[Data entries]
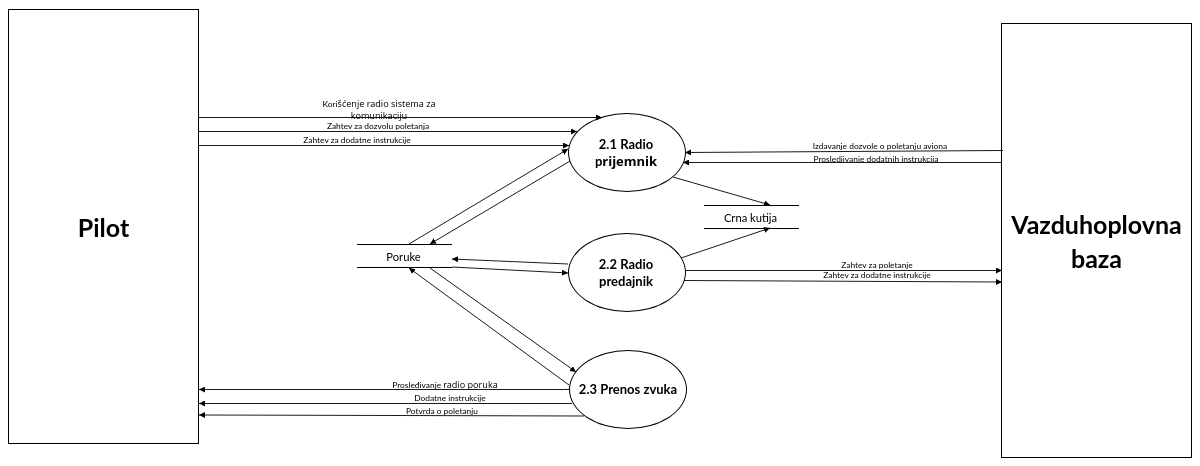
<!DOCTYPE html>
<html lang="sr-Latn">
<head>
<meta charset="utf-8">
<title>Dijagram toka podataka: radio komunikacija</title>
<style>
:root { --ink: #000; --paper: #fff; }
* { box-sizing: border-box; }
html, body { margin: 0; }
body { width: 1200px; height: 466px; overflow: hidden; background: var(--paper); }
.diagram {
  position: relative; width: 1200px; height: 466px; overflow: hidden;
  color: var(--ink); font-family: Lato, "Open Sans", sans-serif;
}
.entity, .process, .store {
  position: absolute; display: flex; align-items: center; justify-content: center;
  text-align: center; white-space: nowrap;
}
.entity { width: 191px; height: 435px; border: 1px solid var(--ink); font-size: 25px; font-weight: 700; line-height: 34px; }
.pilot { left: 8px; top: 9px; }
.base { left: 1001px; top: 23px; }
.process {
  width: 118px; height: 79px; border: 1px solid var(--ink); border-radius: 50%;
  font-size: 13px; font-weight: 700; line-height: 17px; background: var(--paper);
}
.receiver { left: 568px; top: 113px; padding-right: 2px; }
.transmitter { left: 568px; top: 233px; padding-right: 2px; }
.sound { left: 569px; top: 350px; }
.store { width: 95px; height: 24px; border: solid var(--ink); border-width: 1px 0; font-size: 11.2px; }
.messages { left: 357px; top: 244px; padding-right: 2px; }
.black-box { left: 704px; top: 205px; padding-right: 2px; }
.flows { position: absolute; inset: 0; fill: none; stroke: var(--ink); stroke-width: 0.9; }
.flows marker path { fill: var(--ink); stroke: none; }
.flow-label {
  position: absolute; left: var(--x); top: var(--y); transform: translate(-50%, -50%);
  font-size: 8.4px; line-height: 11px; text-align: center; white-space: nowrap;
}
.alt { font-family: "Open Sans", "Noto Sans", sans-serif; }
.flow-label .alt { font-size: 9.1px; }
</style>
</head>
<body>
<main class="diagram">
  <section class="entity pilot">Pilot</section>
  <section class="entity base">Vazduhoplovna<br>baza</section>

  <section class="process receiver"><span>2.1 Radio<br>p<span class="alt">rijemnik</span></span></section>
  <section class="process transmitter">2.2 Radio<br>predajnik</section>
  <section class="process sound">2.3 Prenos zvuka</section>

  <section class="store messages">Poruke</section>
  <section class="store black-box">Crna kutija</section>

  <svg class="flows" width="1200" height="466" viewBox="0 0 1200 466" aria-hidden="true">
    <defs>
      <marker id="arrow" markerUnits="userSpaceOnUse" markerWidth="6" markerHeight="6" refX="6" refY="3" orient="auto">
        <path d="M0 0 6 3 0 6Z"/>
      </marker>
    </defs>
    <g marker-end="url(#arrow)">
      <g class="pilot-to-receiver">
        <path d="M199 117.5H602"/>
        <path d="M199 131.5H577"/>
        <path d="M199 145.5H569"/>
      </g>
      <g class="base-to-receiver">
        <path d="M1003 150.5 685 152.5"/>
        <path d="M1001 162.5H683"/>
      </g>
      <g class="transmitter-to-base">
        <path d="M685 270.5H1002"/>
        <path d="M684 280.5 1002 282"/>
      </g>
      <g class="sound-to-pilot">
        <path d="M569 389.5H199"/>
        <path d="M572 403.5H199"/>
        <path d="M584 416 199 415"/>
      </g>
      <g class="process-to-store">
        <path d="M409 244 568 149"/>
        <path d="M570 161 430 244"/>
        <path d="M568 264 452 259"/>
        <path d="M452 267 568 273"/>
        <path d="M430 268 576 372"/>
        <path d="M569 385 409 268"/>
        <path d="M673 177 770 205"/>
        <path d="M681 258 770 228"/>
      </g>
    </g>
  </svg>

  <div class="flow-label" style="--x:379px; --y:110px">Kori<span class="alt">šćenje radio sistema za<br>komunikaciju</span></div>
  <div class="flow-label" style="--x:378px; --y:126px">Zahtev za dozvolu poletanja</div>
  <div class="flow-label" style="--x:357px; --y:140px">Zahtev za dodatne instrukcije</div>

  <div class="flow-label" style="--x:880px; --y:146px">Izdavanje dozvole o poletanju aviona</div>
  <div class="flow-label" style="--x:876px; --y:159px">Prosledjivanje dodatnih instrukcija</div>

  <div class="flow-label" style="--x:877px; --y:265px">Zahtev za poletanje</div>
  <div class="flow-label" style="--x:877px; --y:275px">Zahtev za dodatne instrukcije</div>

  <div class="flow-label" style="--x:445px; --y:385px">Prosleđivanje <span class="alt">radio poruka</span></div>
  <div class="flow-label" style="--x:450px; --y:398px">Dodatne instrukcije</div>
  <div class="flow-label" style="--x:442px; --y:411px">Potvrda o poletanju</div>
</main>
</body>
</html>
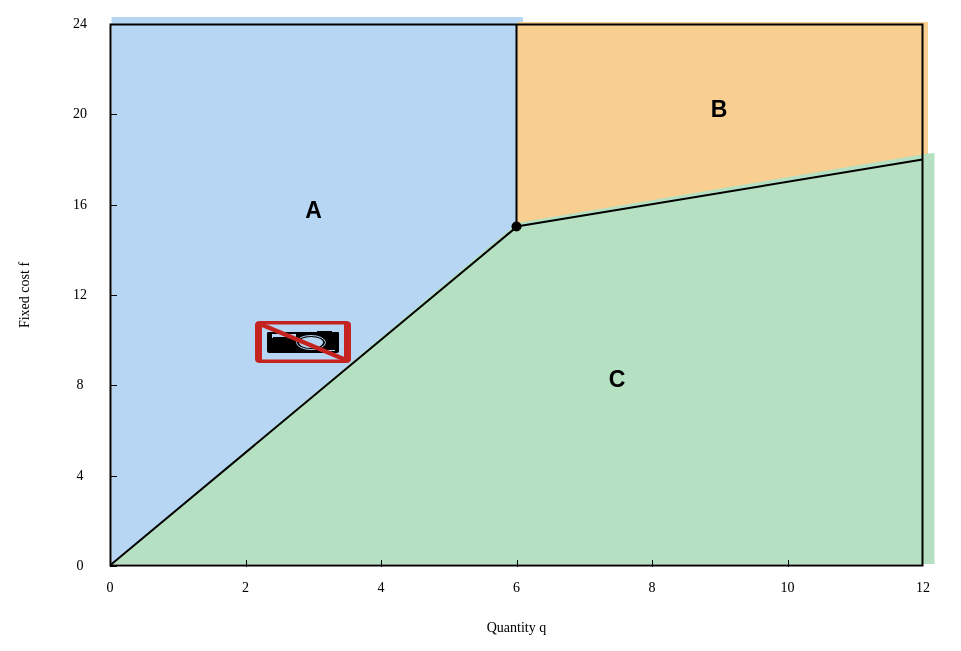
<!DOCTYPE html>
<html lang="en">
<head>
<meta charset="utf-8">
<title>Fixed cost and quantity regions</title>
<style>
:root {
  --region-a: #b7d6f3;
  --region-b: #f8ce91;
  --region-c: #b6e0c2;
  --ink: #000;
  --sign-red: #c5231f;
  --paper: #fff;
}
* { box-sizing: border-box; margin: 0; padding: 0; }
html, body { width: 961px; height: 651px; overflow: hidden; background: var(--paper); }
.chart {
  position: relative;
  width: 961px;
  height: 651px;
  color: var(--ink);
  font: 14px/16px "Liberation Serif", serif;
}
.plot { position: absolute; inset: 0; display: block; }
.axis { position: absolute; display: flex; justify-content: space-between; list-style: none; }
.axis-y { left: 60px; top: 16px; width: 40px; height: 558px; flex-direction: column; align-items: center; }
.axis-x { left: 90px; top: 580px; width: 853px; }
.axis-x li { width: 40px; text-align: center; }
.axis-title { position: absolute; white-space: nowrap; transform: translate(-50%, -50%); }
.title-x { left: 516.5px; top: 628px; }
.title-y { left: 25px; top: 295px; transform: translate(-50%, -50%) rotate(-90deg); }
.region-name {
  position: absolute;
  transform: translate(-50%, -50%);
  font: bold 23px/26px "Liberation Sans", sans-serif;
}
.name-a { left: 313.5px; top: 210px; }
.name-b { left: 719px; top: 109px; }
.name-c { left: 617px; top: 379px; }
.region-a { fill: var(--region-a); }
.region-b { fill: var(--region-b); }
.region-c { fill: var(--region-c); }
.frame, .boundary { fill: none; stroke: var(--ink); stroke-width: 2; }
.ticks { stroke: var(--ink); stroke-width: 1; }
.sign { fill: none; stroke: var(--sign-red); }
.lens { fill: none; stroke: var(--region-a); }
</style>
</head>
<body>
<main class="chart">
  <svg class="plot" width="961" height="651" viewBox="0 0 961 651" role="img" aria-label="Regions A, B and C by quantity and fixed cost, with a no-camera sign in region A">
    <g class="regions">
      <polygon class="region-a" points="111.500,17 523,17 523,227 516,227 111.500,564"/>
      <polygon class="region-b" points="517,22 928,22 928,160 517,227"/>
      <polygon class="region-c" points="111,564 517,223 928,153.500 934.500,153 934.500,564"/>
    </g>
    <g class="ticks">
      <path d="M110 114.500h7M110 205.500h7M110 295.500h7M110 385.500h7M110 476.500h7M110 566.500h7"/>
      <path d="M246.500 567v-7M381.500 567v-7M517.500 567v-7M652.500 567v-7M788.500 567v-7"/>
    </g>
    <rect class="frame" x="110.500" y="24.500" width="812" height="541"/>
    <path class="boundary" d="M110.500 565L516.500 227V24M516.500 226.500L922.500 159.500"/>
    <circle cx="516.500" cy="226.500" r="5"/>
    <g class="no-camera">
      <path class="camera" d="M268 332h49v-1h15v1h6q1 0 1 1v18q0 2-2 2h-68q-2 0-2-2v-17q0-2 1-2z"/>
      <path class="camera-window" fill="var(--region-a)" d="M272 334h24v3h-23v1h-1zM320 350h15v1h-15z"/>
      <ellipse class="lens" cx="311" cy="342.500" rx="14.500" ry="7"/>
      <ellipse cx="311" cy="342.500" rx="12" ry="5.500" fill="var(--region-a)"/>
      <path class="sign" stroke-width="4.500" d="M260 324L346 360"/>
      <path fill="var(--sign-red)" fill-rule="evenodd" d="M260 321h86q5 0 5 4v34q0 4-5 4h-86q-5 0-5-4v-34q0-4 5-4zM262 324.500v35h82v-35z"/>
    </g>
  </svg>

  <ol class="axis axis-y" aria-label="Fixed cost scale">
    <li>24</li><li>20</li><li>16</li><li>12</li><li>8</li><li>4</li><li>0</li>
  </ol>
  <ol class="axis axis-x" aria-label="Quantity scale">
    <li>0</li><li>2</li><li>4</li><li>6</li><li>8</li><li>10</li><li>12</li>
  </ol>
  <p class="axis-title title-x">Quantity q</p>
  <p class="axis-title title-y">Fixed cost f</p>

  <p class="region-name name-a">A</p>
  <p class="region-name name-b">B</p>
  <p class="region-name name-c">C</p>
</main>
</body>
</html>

PROMPT
Lines in the records that hold the word "base" are to be counted; give only the total.

OUTPUT OF THE EXERCISE
4